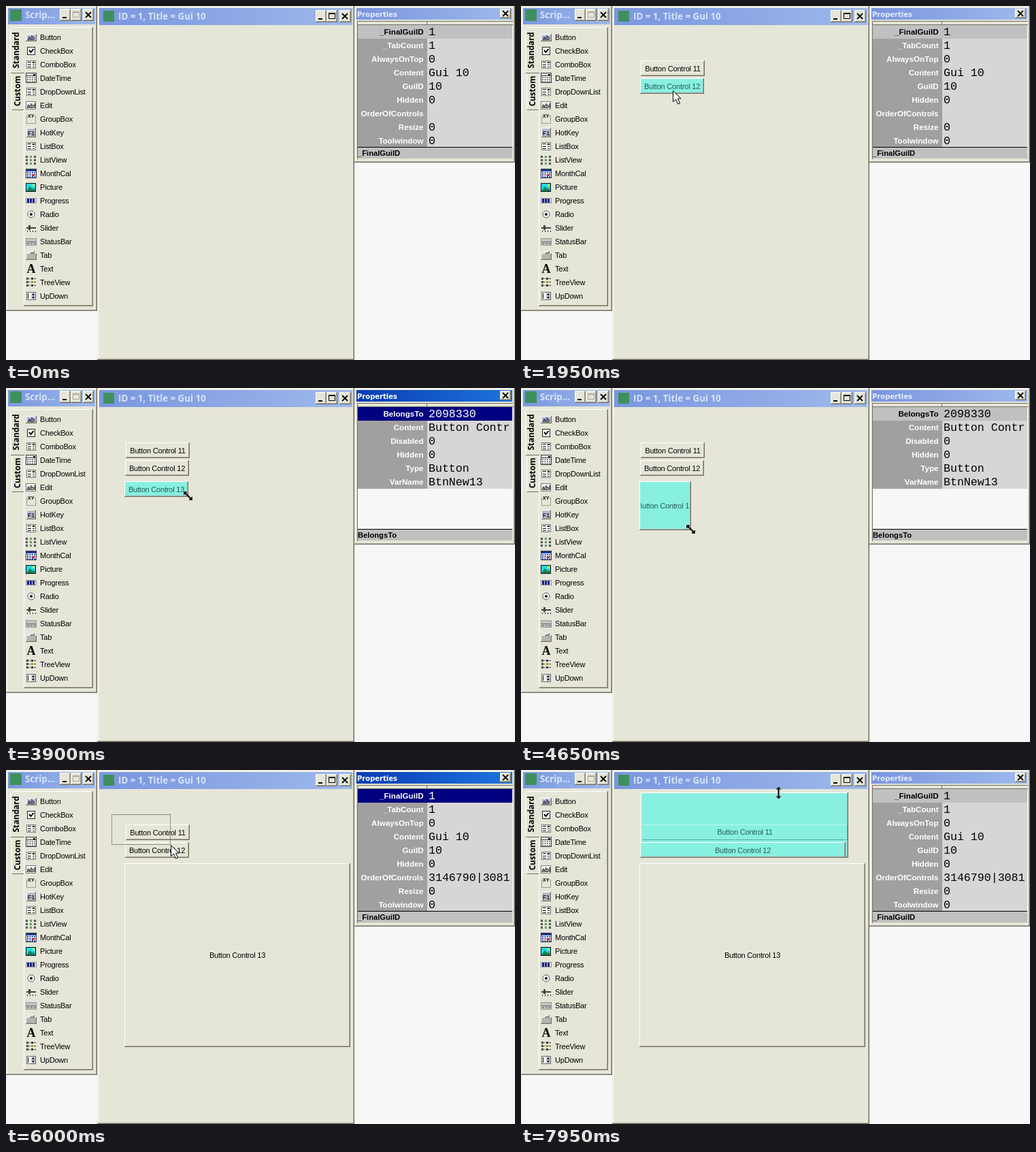
Write an HTML page with a canvas that moves like this. It is 748 px wide and 520 px high and loops after 8 s.

```html
<!DOCTYPE html>
<html lang="en">
<head>
<meta charset="utf-8">
<title>GUI builder</title>
<style>
html, body { margin: 0; width: 100%; height: 100%; overflow: hidden; background: #f7f7f7; }
canvas { display: block; width: 748px; height: 520px; }
</style>
</head>
<body>
<canvas id="stage" width="748" height="520"></canvas>
<script>
const ctx = document.getElementById('stage').getContext('2d');
const LOOP = 8000, STEP = 150;
const FACE = '#e6e6d8', LIGHT = '#fff', SHADE = '#aca899', DARK = '#716f64', CYAN = '#88f0e0';
const UI = '11px "Liberation Sans", sans-serif';
const CAPTION = 'bold 13.3px "Open Sans", sans-serif';
const SMALL = 'bold 10px "DejaVu Sans", sans-serif';
const LABEL = 'bold 11.6px "Liberation Sans", sans-serif';
const MONO = '16.6px "Liberation Mono", monospace';

function rect(x, y, w, h, color) {
  ctx.fillStyle = color;
  ctx.fillRect(x, y, w, h);
}

function frame(x, y, w, h, color) {
  ctx.strokeStyle = color;
  ctx.lineWidth = 1;
  ctx.strokeRect(x + 0.5, y + 0.5, w - 1, h - 1);
}

function text(s, x, y, font, color = '#000', align = 'left', spacing = '0px') {
  ctx.font = font;
  ctx.fillStyle = color;
  ctx.textAlign = align;
  ctx.letterSpacing = spacing;
  ctx.fillText(s, x, y);
}

const uiText = (s, x, y, color, align) => text(s, x, y, UI, color, align, '-0.2px');

function poly(points, fill, stroke) {
  ctx.beginPath();
  points.forEach(([x, y], i) => i ? ctx.lineTo(x, y) : ctx.moveTo(x, y));
  if (fill) { ctx.closePath(); ctx.fillStyle = fill; ctx.fill(); }
  if (stroke) { ctx.strokeStyle = stroke; ctx.lineWidth = 1; ctx.stroke(); }
}

function bevel(x, y, w, h, fill, inner = SHADE) {
  rect(x, y, w, h, DARK);
  rect(x, y, w - 1, h - 1, LIGHT);
  rect(x + 1, y + 1, w - 2, h - 2, inner);
  rect(x + 1, y + 1, w - 3, h - 3, fill);
}

function windowBox(x, y, w, h) {
  rect(x, y, w, h, DARK);
  rect(x, y, w - 1, h - 1, FACE);
  rect(x + 1, y + 1, w - 2, h - 2, SHADE);
  rect(x + 1, y + 1, w - 3, h - 3, LIGHT);
  rect(x + 2, y + 2, w - 4, h - 4, FACE);
}

function caption(x, y, w, h, active) {
  const g = ctx.createLinearGradient(x, 0, x + w, 0);
  g.addColorStop(0, active ? '#0a3cb4' : '#7a96df');
  g.addColorStop(1, active ? '#1c74dc' : '#9db9eb');
  rect(x, y, w, h, g);
}

function captionButton(x, y, w, h, kind, off) {
  bevel(x, y, w, h, FACE);
  const c = off ? SHADE : '#000', cx = x + (w >> 1), cy = y + (h >> 1);
  if (kind === 'min') rect(x + 4, y + h - 6, 6, 2, c);
  if (kind === 'max') {
    frame(cx - 5, cy - 5, 10, 9, c);
    rect(cx - 5, cy - 5, 10, 2, c);
  }
  if (kind === 'close') {
    ctx.lineWidth = 1.8;
    ctx.strokeStyle = c;
    ctx.beginPath();
    ctx.moveTo(cx - 4, cy - 4); ctx.lineTo(cx + 4, cy + 4);
    ctx.moveTo(cx + 4, cy - 4); ctx.lineTo(cx - 4, cy + 4);
    ctx.stroke();
  }
}

// Palette icons, each drawn in a 16 by 16 cell
function combo() {
  rect(1, 2, 14, 12, '#fff'); frame(1, 2, 14, 12, '#777');
  rect(9, 3, 5, 4, FACE); rect(10, 4, 3, 2, '#000');
  for (const y of [4, 8, 11]) rect(3, y, 5, 1, '#000');
  rect(10, 8, 3, 1, '#000'); rect(10, 11, 3, 1, '#000');
}

function grid(header) {
  rect(0, 1, 16, 14, '#fff'); frame(0, 1, 16, 14, '#333');
  rect(1, 2, 14, 3, header);
  for (let r = 0; r < 3; r++)
    for (let c = 0; c < 4; c++) rect(2 + c * 3.4, 6 + r * 3, 2, 2, header);
}

const palette = {
  Button() { bevel(0, 3, 16, 11, '#c4ccdc'); text('ab', 8, 12, 'bold 9px "Liberation Sans", sans-serif', '#113', 'center'); },
  CheckBox() {
    rect(2, 2, 12, 12, '#fff'); frame(2, 2, 12, 12, '#222');
    ctx.lineWidth = 2; ctx.strokeStyle = '#000';
    ctx.beginPath(); ctx.moveTo(5, 7); ctx.lineTo(7.5, 10); ctx.lineTo(11.5, 5); ctx.stroke();
  },
  ComboBox: combo,
  DateTime() { grid('#777'); rect(0, 0, 16, 5, '#ddd'); frame(0, 0, 16, 5, '#444'); rect(11, 2, 3, 2, '#000'); },
  DropDownList: combo,
  Edit() { rect(0, 2, 15, 12, '#fff'); frame(0, 2, 15, 12, '#777'); text('abl', 8, 12, 'bold 9px "Liberation Sans", sans-serif', '#000', 'center'); },
  GroupBox() {
    ctx.setLineDash([1, 1]); frame(1, 3, 14, 12, '#555'); ctx.setLineDash([]);
    rect(3, 0, 9, 6, FACE);
    text('XY', 3, 6, 'bold 7px "Liberation Sans", sans-serif');
  },
  HotKey() { bevel(1, 1, 14, 14, '#b8bcc8'); text('F1', 8, 12, 'bold 9px "Liberation Sans", sans-serif', '#224', 'center'); },
  ListBox: combo,
  ListView() {
    for (let r = 0; r < 3; r++)
      for (let c = 0; c < 3; c++) { rect(c * 6, 2 + r * 5, 3, 3, c === 1 ? '#484' : '#333'); rect(c * 6 + 1, 3 + r * 5, 1, 1, '#fff'); }
  },
  MonthCal() { grid('#1a3c9c'); rect(9, 9, 3, 3, '#d02020'); },
  Picture() {
    rect(0, 2, 15, 13, '#20d8e8'); frame(0, 2, 15, 13, '#111');
    poly([[1, 14], [6, 7], [10, 11], [12, 9], [14, 14]], '#168050');
    rect(10, 4, 3, 3, '#ffe840');
  },
  Progress() { rect(0, 4, 16, 8, '#d4d4d4'); frame(0, 4, 16, 8, '#999'); for (let i = 0; i < 3; i++) rect(2 + i * 4, 5, 3, 6, '#10208c'); },
  Radio() {
    ctx.beginPath(); ctx.arc(8, 8, 5, 0, 7); ctx.fillStyle = '#fff'; ctx.fill();
    ctx.strokeStyle = '#555'; ctx.lineWidth = 1; ctx.stroke();
    ctx.beginPath(); ctx.arc(8, 8, 2, 0, 7); ctx.fillStyle = '#000'; ctx.fill();
  },
  Slider() { rect(1, 7, 14, 2, '#444'); rect(4, 4, 3, 7, '#444'); for (let i = 0; i < 4; i++) rect(2 + i * 4, 12, 1, 2, '#222'); },
  StatusBar() { rect(0, 3, 16, 11, '#c4c4c4'); frame(0, 3, 16, 11, '#999'); rect(1, 8, 14, 1, '#666'); for (let i = 0; i < 3; i++) rect(2 + i * 5, 10, 3, 2, '#888'); },
  Tab() { bevel(0, 5, 16, 10, '#b4b4b4'); bevel(6, 2, 7, 4, '#b4b4b4'); },
  Text() { text('A', 8, 14, 'bold 18px "Liberation Serif", serif', '#000', 'center'); },
  TreeView() {
    for (let i = 0; i < 3; i++) {
      rect(1, 1 + i * 5, 3, 3, '#222'); rect(2, 2 + i * 5, 1, 1, '#fff');
      rect(5, 2 + i * 5, 2, 1, '#555'); rect(8, 1 + i * 5, 3, 3, i === 1 ? '#a90' : '#333'); rect(12, 2 + i * 5, 3, 1, '#333');
    }
  },
  UpDown() {
    rect(1, 2, 14, 12, '#fff'); frame(1, 2, 14, 12, '#666'); rect(3, 4, 1, 8, '#000'); rect(8, 3, 6, 10, '#ccd');
    poly([[9, 7], [13, 7], [11, 4]], '#000'); poly([[9, 9], [13, 9], [11, 12]], '#000');
  }
};

function upright(s, x, y) {
  ctx.save();
  ctx.translate(x, y);
  ctx.rotate(-Math.PI / 2);
  text(s, 0, 0, 'bold 11.7px "Open Sans", sans-serif', '#000', 'center');
  ctx.restore();
}

function drawPalette(active) {
  windowBox(0, 0, 134, 448);
  caption(3, 3, 128, 24, active);
  rect(6, 5, 17, 17, '#3f8f5c');
  text('Scrip...', 28, 18, CAPTION, active ? '#fff' : '#d8e4f8');
  captionButton(79, 4, 16, 18, 'min');
  captionButton(95, 4, 16, 18, 'max', true);
  captionButton(113, 4, 16, 18, 'close');

  bevel(26, 31, 102, 410, FACE);
  for (const [x, y, h, w] of [[8, 98, 55, 18], [6, 31, 68, 21]]) {
    rect(x, y + 1, w, h - 1, FACE);
    rect(x, y + 2, 1, h - 4, LIGHT);
    rect(x + 2, y, w - 2, 1, LIGHT);
    rect(x + 1, y + h - 1, w - 1, 1, DARK);
  }
  upright('Standard', 19, 65);
  upright('Custom', 21, 125);

  Object.entries(palette).forEach(([name, icon], i) => {
    const y = 46 + i * 20;
    ctx.save();
    ctx.translate(29, y - 8);
    icon();
    ctx.restore();
    uiText(name, 50, y + 4);
  });
}

function drawForm() {
  windowBox(134, 0, 378, 520);
  caption(137, 3, 372, 25, false);
  rect(143, 7, 16, 16, '#3f8f5c');
  text('ID = 1, Title = Gui 10', 165, 20, CAPTION, '#d8e4f8');
  captionButton(455, 6, 16, 18, 'min');
  captionButton(471, 6, 16, 18, 'max');
  captionButton(490, 6, 17, 18, 'close');
}

function drawProperties(rows, active, focused) {
  windowBox(512, 0, 236, 230);
  caption(515, 3, 229, 17, active);
  text('Properties', 516, 16, SMALL, active ? '#fff' : '#e4ecfa');
  captionButton(726, 4, 16, 14, 'close');
  rect(516, 22, 229, 186, '#f7f7f7');
  rect(516, 22, 229, 5, FACE);
  rect(516, 22, 229, 1, DARK);
  rect(618, 23, 1, 4, DARK);
  rect(516, 27, 229, 1, DARK);
  rect(516, 22, 1, 203, DARK);
  ctx.save();
  ctx.beginPath();
  ctx.rect(517, 28, 227, 180);
  ctx.clip();
  rows.forEach(([name, value], i) => {
    const y = 28 + i * 20;
    rect(517, y, 102, 20, '#a0a0a0');
    rect(619, y, 125, 20, '#d6d6d6');
    if (!i) rect(517, y, 227, 20, focused ? '#000080' : '#c0c0c0');
    text(name, 613.5, y + 14, LABEL, i || focused ? '#fff' : '#000', 'right');
    text(value, 621, y + 15, MONO, !i && focused ? '#fff' : '#000');
  });
  ctx.restore();
  rect(517, 208, 227, 16, '#c0c0c0');
  rect(517, 207, 227, 1, '#000');
  text(rows[0][0], 517, 220, 'bold 11.2px "Liberation Sans", sans-serif');
}

function guiRows(order) {
  return [['_FinalGuiID', '1'], ['_TabCount', '1'], ['AlwaysOnTop', '0'], ['Content', 'Gui 10'], ['GuiID', '10'],
    ['Hidden', '0'], ['OrderOfControls', order], ['Resize', '0'], ['Toolwindow', '0']];
}
const buttonRows = [['BelongsTo', '2098330'], ['Content', 'Button Contr'], ['Disabled', '0'], ['Hidden', '0'],
  ['Type', 'Button'], ['VarName', 'BtnNew13']];

function control(n, x, y, right, bottom, selected) {
  const w = right - x, h = bottom - y;
  bevel(x, y, w, h, selected ? CYAN : FACE, selected ? '#a8a49c' : SHADE);
  ctx.save();
  ctx.beginPath();
  ctx.rect(x + 2, y + 2, w - 4, h - 4);
  ctx.clip();
  uiText('Button Control ' + n, x + w / 2, y + h / 2 + 4, selected ? '#235c58' : '#000', 'center');
  ctx.restore();
}

function arrow(x, y) {
  poly([[0, 0], [0, 16], [4, 12.5], [7, 19.5], [10, 18.5], [7, 11.5], [11.5, 11.5]]
    .map(([a, b]) => [x + a + 0.5, y + b + 0.5]), '#fff');
  ctx.strokeStyle = '#000';
  ctx.lineWidth = 1;
  ctx.stroke();
}

function sizer(x, y, angle) {
  ctx.save();
  ctx.translate(x + 0.5, y + 0.5);
  ctx.rotate(angle);
  const half = [[0, -9], [4, -5], [1, -5], [1, 5], [4, 5], [0, 9]];
  const shape = half.concat(half.slice(1, 5).reverse().map(([a, b]) => [-a, b]));
  poly(shape, '#000');
  ctx.strokeStyle = '#fff';
  ctx.lineWidth = 0.8;
  ctx.stroke();
  poly(shape, '#000');
  ctx.restore();
}

// Pointer path: time, x, y
const path = [
  [150, 500, 209], [600, 70, 48], [750, 66, 48], [1050, 224, 98], [1200, 224, 98],
  [1500, 66, 48], [1650, 68, 48], [1800, 235, 118], [1950, 223, 124], [2100, 223, 124],
  [2550, 64, 48], [2700, 64, 48], [3000, 258, 146], [3150, 222, 155], [3300, 222, 155],
  [3750, 267, 158], [3900, 267, 158], [4200, 420, 356], [4650, 249, 207], [4950, 505, 405],
  [5250, 383, 73], [5700, 155, 65], [6150, 285, 133], [6450, 285, 134], [6750, 267, 121],
  [7200, 460, 122], [7350, 475, 121], [7650, 378, 79], [7950, 378, 33]
];

function pointer(t) {
  const i = Math.max(1, path.findIndex(p => p[0] >= t));
  const [t0, x0, y0] = path[i - 1], [t1, x1, y1] = path[i];
  const k = (t - t0) / (t1 - t0);
  return [Math.round(x0 + (x1 - x0) * k), Math.round(y0 + (y1 - y0) * k)];
}

const within = (t, a, b) => t >= a && t < b;

function drawControls(t, x, y) {
  const pair = t >= 6450;
  if (t >= 900) {
    const drag = t < 1050, bx = drag ? x - 48 : 176, by = drag ? y - 18 : 80;
    const grow = t >= 6900 ? Math.min(210, Math.max(0, (t < 7350 ? x : 475) - 266)) : 0;
    const right = bx + 94 + grow;
    if (t >= 7800) {
      bevel(176, y, 305, 129 - y, CYAN, '#a8a49c');
      rect(178, 80, 302, 1, '#b4f8f0');
      rect(178, 102, 302, 1, '#58a8a0');
      rect(479, 80, 1, 23, '#58a8a0');
      uiText('Button Control 11', 329, 95, '#235c58', 'center');
    } else {
      control(11, bx, by, right, by + 23, pair || t < 1500);
    }
  }
  if (t >= 1800) {
    const drag = t < 1950, bx = drag ? x - 48 : 175, by = drag ? y - 18 : 106;
    const right = t >= 6900 ? (t < 7350 ? x + 2 : 477) : bx + 94;
    if (pair) rect(177, 103, right - 178, 3, CYAN);
    control(12, bx, by, right, by + 23, pair || t < 2550);
  }
  if (t >= 2850) {
    const drag = t < 3150, bx = drag ? x - 48 : 174, by = drag ? y - 18 : 137;
    let right = bx + 94, bottom = by + 23;
    if (t >= 4050) [right, bottom] = t < 4950 ? [x + 1, y + 2] : [506, 407];
    control(13, bx, by, right, bottom, t < 5250);
  }
}

function draw(t) {
  const [x, y] = t ? pointer(t) : [0, 0];
  const bound = within(t, 3300, 5250);
  const active = within(t, 3300, 4050) || within(t, 5250, 6900);
  const focused = active && !within(t, 5400, 5700);

  rect(0, 0, 748, 520, '#f7f7f7');
  drawPalette(within(t, 600, 900) || within(t, 1500, 1800) || within(t, 2550, 2850));
  drawForm();
  drawControls(t, x, y);
  drawProperties(bound ? buttonRows : guiRows(t < 5250 ? '' : '3146790|3081'), active, focused);

  if (within(t, 5850, 6450)) {
    ctx.setLineDash([1, 1]);
    frame(155, 65, x - 155, y - 65, '#333');
    ctx.setLineDash([]);
  }
  if (!t) return;
  if (within(t, 3750, 5100) || within(t, 6750, 7500)) sizer(x, y, -Math.PI / 4);
  else if (t >= 7650) sizer(x, y, 0);
  else arrow(x, y);
}

let shown = -1;
const start = performance.now();
function tick() {
  const t = Math.floor((performance.now() - start) % LOOP / STEP) * STEP;
  if (t !== shown) draw(shown = t);
  requestAnimationFrame(tick);
}
tick();
</script>
</body>
</html>
```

■ What the task requires ■
Please return every line from the material above where the string "start" occurs.

■ Written response ■
const start = performance.now();
  const t = Math.floor((performance.now() - start) % LOOP / STEP) * STEP;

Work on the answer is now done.